◆ Records for the exercise ◆

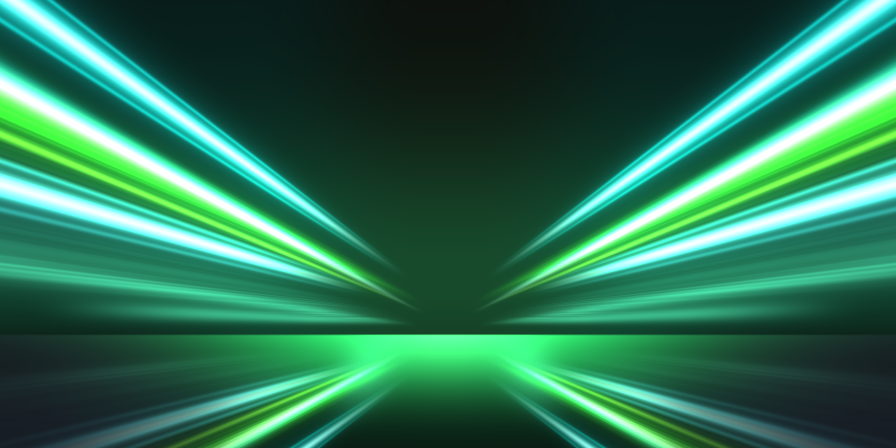
This background is drawn by a WebGL 1 fragment shader. Its source:

```glsl
precision highp float;
uniform vec2 u_resolution;

#define HORIZON 0.2526
#define STREAK_DENSITY 75.0
#define STREAK_DEPTH 0.35
#define REFLECTION 0.42
#define CYAN vec3(0.04, 0.78, 0.76)
#define ICE vec3(0.25, 0.78, 0.85)
#define LIME vec3(0.22, 0.88, 0.12)
#define SEA vec3(0.22, 0.58, 0.46)
#define NIGHT vec3(0.05, 0.065, 0.05)
#define FOREST vec3(0.09, 0.29, 0.17)
#define FLOOR_GLOW vec3(0.14, 0.76, 0.34)

float hash(float n) {
  return fract(sin(n * 127.1) * 43758.5453);
}

float noise(float x) {
  float i = floor(x);
  float f = fract(x);
  return mix(hash(i), hash(i + 1.0), f * f * (3.0 - 2.0 * f));
}

// Soft ray that widens with distance from the vanishing point
float ray(vec2 p, float lift, float slope, float width) {
  float d = (p.y - lift - slope * p.x) / (width * p.x + 0.002);
  return exp(-d * d);
}

// Fan of light; p.x runs outward, p.y is height over the horizon
vec3 lightFan(vec2 p) {
  float slope = (p.y - 0.04) / (p.x + 0.02);
  float grain = noise(slope * STREAK_DENSITY) * 0.6 + noise(slope * STREAK_DENSITY * 2.3) * 0.4;
  float streak = 1.0 - STREAK_DEPTH + 2.0 * STREAK_DEPTH * grain;
  float nearFade = smoothstep(0.08, 0.45, p.x);
  float midFade = smoothstep(0.16, 0.5, p.x);

  // Upper cyan beam with thin borders
  vec3 upper = CYAN * (0.85 * ray(p, 0.065, 0.703, 0.052) + 0.22 * ray(p, 0.065, 0.69, 0.14));
  upper += vec3(0.85, 0.7, 0.7) * ray(p, 0.065, 0.703, 0.021);
  for (int i = 0; i < 2; i++) {
    float side = float(i) * 2.0 - 1.0;
    upper += CYAN * 0.5 * ray(p, 0.065, 0.703 + side * 0.065, 0.005);
  }

  // Green beam with a white upper edge
  vec3 middle = LIME * streak * (0.85 * ray(p, 0.045, 0.475, 0.052) + 0.28 * ray(p, 0.04, 0.44, 0.12));
  middle += CYAN * 0.55 * ray(p, 0.015, 0.575, 0.025);
  middle += vec3(0.85, 0.75, 0.8) * ray(p, 0.018, 0.543, 0.024);
  middle += vec3(0.4, 0.6, 0.12) * ray(p, 0.03, 0.418, 0.008);

  // Ice beam and its parallel filaments
  vec3 lower = ICE * (0.8 * ray(p, 0.043, 0.293, 0.032) + 0.2 * streak * ray(p, 0.043, 0.28, 0.085));
  lower += vec3(0.65, 0.45, 0.35) * ray(p, 0.043, 0.293, 0.015);
  for (int i = 0; i < 4; i++) {
    float k = float(i);
    lower += ICE * (0.6 - 0.1 * k) * ray(p, 0.043, 0.345 - 0.036 * k, 0.005);
  }

  // Broad pale rays close to the horizon
  vec3 pale = SEA * streak * (0.6 * ray(p, 0.011, 0.143, 0.025) + 0.4 * ray(p, 0.015, 0.17, 0.075));
  pale += SEA * 0.7 * ray(p, 0.022, 0.045, 0.026) * (1.0 - smoothstep(0.5, 0.95, p.x));

  return upper * nearFade + middle * smoothstep(0.04, 0.4, p.x)
       + lower * midFade + pale * smoothstep(0.06, 0.32, p.x);
}

// Dark air with a green haze around the vanishing point
vec3 backdrop(vec2 p) {
  float haze = exp(-pow((p.y - 0.13) / 0.32, 2.0)) * (1.0 - 0.45 * smoothstep(0.4, 1.0, p.x));
  vec3 color = mix(NIGHT, FOREST, haze);
  color += vec3(-0.02, 0.045, 0.05) * smoothstep(0.05, 0.45, p.x);
  float ground = exp(-p.y * 22.0);
  return mix(color, vec3(0.05, 0.12, 0.09), ground * smoothstep(0.1, 0.9, p.x) * 0.8);
}

// Glossy floor: central glow, side sheen and a dimmed light fan
vec3 floorLight(vec2 p) {
  float depth = max(-p.y, 0.0);
  vec3 color = mix(vec3(0.03, 0.10, 0.07), vec3(0.08, 0.09, 0.12), smoothstep(0.2, 0.9, p.x));
  float spread = exp(-pow(p.x / 0.48, 2.0));
  color += FLOOR_GLOW * spread * exp(-pow(depth / 0.13, 2.0));
  color += FLOOR_GLOW * 0.4 * exp(-pow(p.x / 0.85, 2.0)) * exp(-depth * 18.0);
  color += vec3(0.2, 0.18, 0.16) * exp(-pow(p.x / 0.16, 2.0)) * exp(-depth * 20.0);
  color += SEA * 0.45 * exp(-pow((p.x - 0.16 - 0.3 * depth) / 0.06, 2.0)) * exp(-pow((depth - 0.09) / 0.07, 2.0));
  vec3 mirrored = lightFan(vec2(p.x, depth + 0.035));
  float fade = smoothstep(0.03, 0.1, depth) * (1.0 - 0.75 * smoothstep(0.4, 1.0, p.x));
  float reveal = 1.0 + 1.2 * (1.0 - smoothstep(0.2, 0.6, p.x));
  return color + mirrored * REFLECTION * fade * reveal;
}

void main() {
  vec2 p = gl_FragCoord.xy / u_resolution.y;
  p.x = abs(p.x - 0.5 * u_resolution.x / u_resolution.y);
  p.y -= HORIZON;

  vec3 above = backdrop(p) + lightFan(p);
  float sky = smoothstep(-0.003, 0.003, p.y);
  gl_FragColor = vec4(clamp(mix(floorLight(p), above, sky), 0.0, 1.0), 1.0);
}
```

◆ Assignment ◆
Would you copy all of the data exactly? Keep the pictures out of it.

◆ Written answer ◆
This background is drawn by a WebGL 1 fragment shader. Its source:

```glsl
precision highp float;
uniform vec2 u_resolution;

#define HORIZON 0.2526
#define STREAK_DENSITY 75.0
#define STREAK_DEPTH 0.35
#define REFLECTION 0.42
#define CYAN vec3(0.04, 0.78, 0.76)
#define ICE vec3(0.25, 0.78, 0.85)
#define LIME vec3(0.22, 0.88, 0.12)
#define SEA vec3(0.22, 0.58, 0.46)
#define NIGHT vec3(0.05, 0.065, 0.05)
#define FOREST vec3(0.09, 0.29, 0.17)
#define FLOOR_GLOW vec3(0.14, 0.76, 0.34)

float hash(float n) {
  return fract(sin(n * 127.1) * 43758.5453);
}

float noise(float x) {
  float i = floor(x);
  float f = fract(x);
  return mix(hash(i), hash(i + 1.0), f * f * (3.0 - 2.0 * f));
}

// Soft ray that widens with distance from the vanishing point
float ray(vec2 p, float lift, float slope, float width) {
  float d = (p.y - lift - slope * p.x) / (width * p.x + 0.002);
  return exp(-d * d);
}

// Fan of light; p.x runs outward, p.y is height over the horizon
vec3 lightFan(vec2 p) {
  float slope = (p.y - 0.04) / (p.x + 0.02);
  float grain = noise(slope * STREAK_DENSITY) * 0.6 + noise(slope * STREAK_DENSITY * 2.3) * 0.4;
  float streak = 1.0 - STREAK_DEPTH + 2.0 * STREAK_DEPTH * grain;
  float nearFade = smoothstep(0.08, 0.45, p.x);
  float midFade = smoothstep(0.16, 0.5, p.x);

  // Upper cyan beam with thin borders
  vec3 upper = CYAN * (0.85 * ray(p, 0.065, 0.703, 0.052) + 0.22 * ray(p, 0.065, 0.69, 0.14));
  upper += vec3(0.85, 0.7, 0.7) * ray(p, 0.065, 0.703, 0.021);
  for (int i = 0; i < 2; i++) {
    float side = float(i) * 2.0 - 1.0;
    upper += CYAN * 0.5 * ray(p, 0.065, 0.703 + side * 0.065, 0.005);
  }

  // Green beam with a white upper edge
  vec3 middle = LIME * streak * (0.85 * ray(p, 0.045, 0.475, 0.052) + 0.28 * ray(p, 0.04, 0.44, 0.12));
  middle += CYAN * 0.55 * ray(p, 0.015, 0.575, 0.025);
  middle += vec3(0.85, 0.75, 0.8) * ray(p, 0.018, 0.543, 0.024);
  middle += vec3(0.4, 0.6, 0.12) * ray(p, 0.03, 0.418, 0.008);

  // Ice beam and its parallel filaments
  vec3 lower = ICE * (0.8 * ray(p, 0.043, 0.293, 0.032) + 0.2 * streak * ray(p, 0.043, 0.28, 0.085));
  lower += vec3(0.65, 0.45, 0.35) * ray(p, 0.043, 0.293, 0.015);
  for (int i = 0; i < 4; i++) {
    float k = float(i);
    lower += ICE * (0.6 - 0.1 * k) * ray(p, 0.043, 0.345 - 0.036 * k, 0.005);
  }

  // Broad pale rays close to the horizon
  vec3 pale = SEA * streak * (0.6 * ray(p, 0.011, 0.143, 0.025) + 0.4 * ray(p, 0.015, 0.17, 0.075));
  pale += SEA * 0.7 * ray(p, 0.022, 0.045, 0.026) * (1.0 - smoothstep(0.5, 0.95, p.x));

  return upper * nearFade + middle * smoothstep(0.04, 0.4, p.x)
       + lower * midFade + pale * smoothstep(0.06, 0.32, p.x);
}

// Dark air with a green haze around the vanishing point
vec3 backdrop(vec2 p) {
  float haze = exp(-pow((p.y - 0.13) / 0.32, 2.0)) * (1.0 - 0.45 * smoothstep(0.4, 1.0, p.x));
  vec3 color = mix(NIGHT, FOREST, haze);
  color += vec3(-0.02, 0.045, 0.05) * smoothstep(0.05, 0.45, p.x);
  float ground = exp(-p.y * 22.0);
  return mix(color, vec3(0.05, 0.12, 0.09), ground * smoothstep(0.1, 0.9, p.x) * 0.8);
}

// Glossy floor: central glow, side sheen and a dimmed light fan
vec3 floorLight(vec2 p) {
  float depth = max(-p.y, 0.0);
  vec3 color = mix(vec3(0.03, 0.10, 0.07), vec3(0.08, 0.09, 0.12), smoothstep(0.2, 0.9, p.x));
  float spread = exp(-pow(p.x / 0.48, 2.0));
  color += FLOOR_GLOW * spread * exp(-pow(depth / 0.13, 2.0));
  color += FLOOR_GLOW * 0.4 * exp(-pow(p.x / 0.85, 2.0)) * exp(-depth * 18.0);
  color += vec3(0.2, 0.18, 0.16) * exp(-pow(p.x / 0.16, 2.0)) * exp(-depth * 20.0);
  color += SEA * 0.45 * exp(-pow((p.x - 0.16 - 0.3 * depth) / 0.06, 2.0)) * exp(-pow((depth - 0.09) / 0.07, 2.0));
  vec3 mirrored = lightFan(vec2(p.x, depth + 0.035));
  float fade = smoothstep(0.03, 0.1, depth) * (1.0 - 0.75 * smoothstep(0.4, 1.0, p.x));
  float reveal = 1.0 + 1.2 * (1.0 - smoothstep(0.2, 0.6, p.x));
  return color + mirrored * REFLECTION * fade * reveal;
}

void main() {
  vec2 p = gl_FragCoord.xy / u_resolution.y;
  p.x = abs(p.x - 0.5 * u_resolution.x / u_resolution.y);
  p.y -= HORIZON;

  vec3 above = backdrop(p) + lightFan(p);
  float sky = smoothstep(-0.003, 0.003, p.y);
  gl_FragColor = vec4(clamp(mix(floorLight(p), above, sky), 0.0, 1.0), 1.0);
}
```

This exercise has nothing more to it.